Requirement: Go through the data below. Pull out every line that has the word "points".

Record extracts:
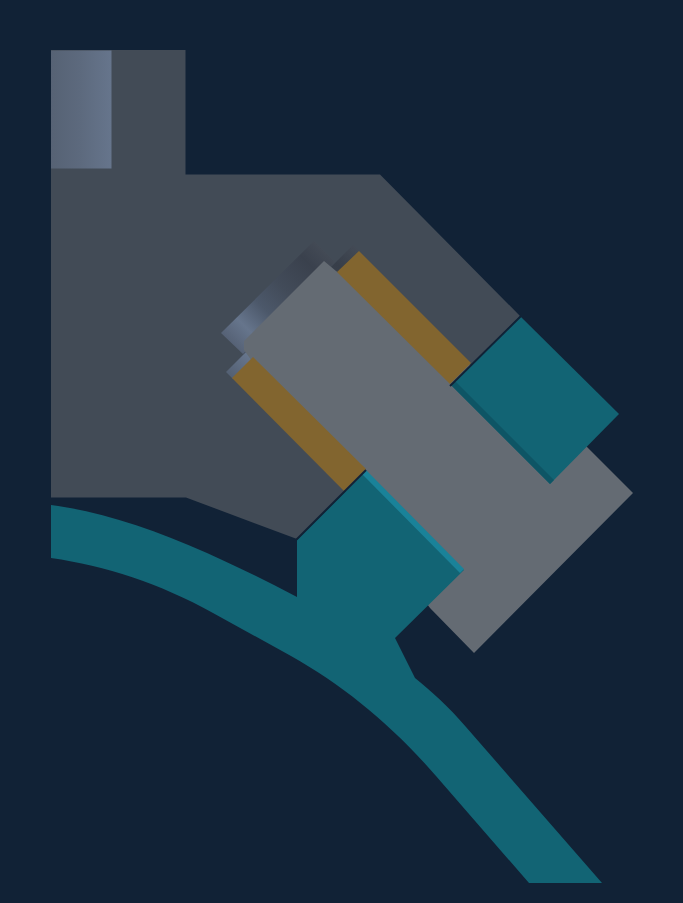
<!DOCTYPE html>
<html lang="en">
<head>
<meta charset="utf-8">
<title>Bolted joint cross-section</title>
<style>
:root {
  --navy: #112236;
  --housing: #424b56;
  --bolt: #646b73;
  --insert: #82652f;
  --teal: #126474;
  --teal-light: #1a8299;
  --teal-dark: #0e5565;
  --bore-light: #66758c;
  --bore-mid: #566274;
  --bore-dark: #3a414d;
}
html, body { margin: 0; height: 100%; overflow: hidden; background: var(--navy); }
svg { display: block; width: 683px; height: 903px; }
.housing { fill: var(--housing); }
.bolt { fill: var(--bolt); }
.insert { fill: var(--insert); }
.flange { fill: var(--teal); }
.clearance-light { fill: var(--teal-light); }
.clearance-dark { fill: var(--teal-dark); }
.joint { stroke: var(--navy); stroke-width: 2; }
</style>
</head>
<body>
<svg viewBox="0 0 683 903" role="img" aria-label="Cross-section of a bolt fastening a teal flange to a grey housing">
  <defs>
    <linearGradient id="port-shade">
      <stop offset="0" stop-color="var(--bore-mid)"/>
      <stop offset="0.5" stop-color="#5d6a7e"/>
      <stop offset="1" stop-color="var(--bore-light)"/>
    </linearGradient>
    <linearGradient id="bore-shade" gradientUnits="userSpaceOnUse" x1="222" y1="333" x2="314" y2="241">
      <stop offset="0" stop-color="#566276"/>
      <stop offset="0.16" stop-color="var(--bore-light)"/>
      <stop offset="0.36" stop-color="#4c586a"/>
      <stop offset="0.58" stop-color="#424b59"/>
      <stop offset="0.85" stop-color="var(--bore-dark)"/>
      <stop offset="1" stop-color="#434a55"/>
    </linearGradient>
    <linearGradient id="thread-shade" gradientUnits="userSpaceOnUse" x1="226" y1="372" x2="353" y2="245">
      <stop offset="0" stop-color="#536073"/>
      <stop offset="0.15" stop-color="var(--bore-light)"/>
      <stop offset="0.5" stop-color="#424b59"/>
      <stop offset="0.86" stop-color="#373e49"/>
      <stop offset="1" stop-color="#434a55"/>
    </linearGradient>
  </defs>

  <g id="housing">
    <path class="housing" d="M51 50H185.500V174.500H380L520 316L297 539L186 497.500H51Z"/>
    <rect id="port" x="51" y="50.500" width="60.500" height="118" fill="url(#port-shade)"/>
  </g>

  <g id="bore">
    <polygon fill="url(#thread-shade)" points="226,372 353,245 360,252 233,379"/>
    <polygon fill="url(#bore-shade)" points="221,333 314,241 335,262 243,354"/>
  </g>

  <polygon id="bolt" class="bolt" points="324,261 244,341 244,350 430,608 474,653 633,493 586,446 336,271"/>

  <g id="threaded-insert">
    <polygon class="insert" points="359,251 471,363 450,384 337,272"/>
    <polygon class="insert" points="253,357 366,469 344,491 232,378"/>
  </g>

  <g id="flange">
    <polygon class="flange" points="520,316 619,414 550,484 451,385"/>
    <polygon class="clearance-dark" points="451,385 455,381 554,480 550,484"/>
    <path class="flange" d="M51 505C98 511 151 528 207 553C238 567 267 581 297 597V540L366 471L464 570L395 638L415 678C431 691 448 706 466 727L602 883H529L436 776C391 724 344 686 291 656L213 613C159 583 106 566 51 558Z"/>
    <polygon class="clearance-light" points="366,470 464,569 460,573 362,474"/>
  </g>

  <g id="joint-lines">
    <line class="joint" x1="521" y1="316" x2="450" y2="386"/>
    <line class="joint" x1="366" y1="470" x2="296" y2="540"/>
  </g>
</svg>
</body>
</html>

Completed task:
    <polygon fill="url(#thread-shade)" points="226,372 353,245 360,252 233,379"/>
    <polygon fill="url(#bore-shade)" points="221,333 314,241 335,262 243,354"/>
  <polygon id="bolt" class="bolt" points="324,261 244,341 244,350 430,608 474,653 633,493 586,446 336,271"/>
    <polygon class="insert" points="359,251 471,363 450,384 337,272"/>
    <polygon class="insert" points="253,357 366,469 344,491 232,378"/>
    <polygon class="flange" points="520,316 619,414 550,484 451,385"/>
    <polygon class="clearance-dark" points="451,385 455,381 554,480 550,484"/>
    <polygon class="clearance-light" points="366,470 464,569 460,573 362,474"/>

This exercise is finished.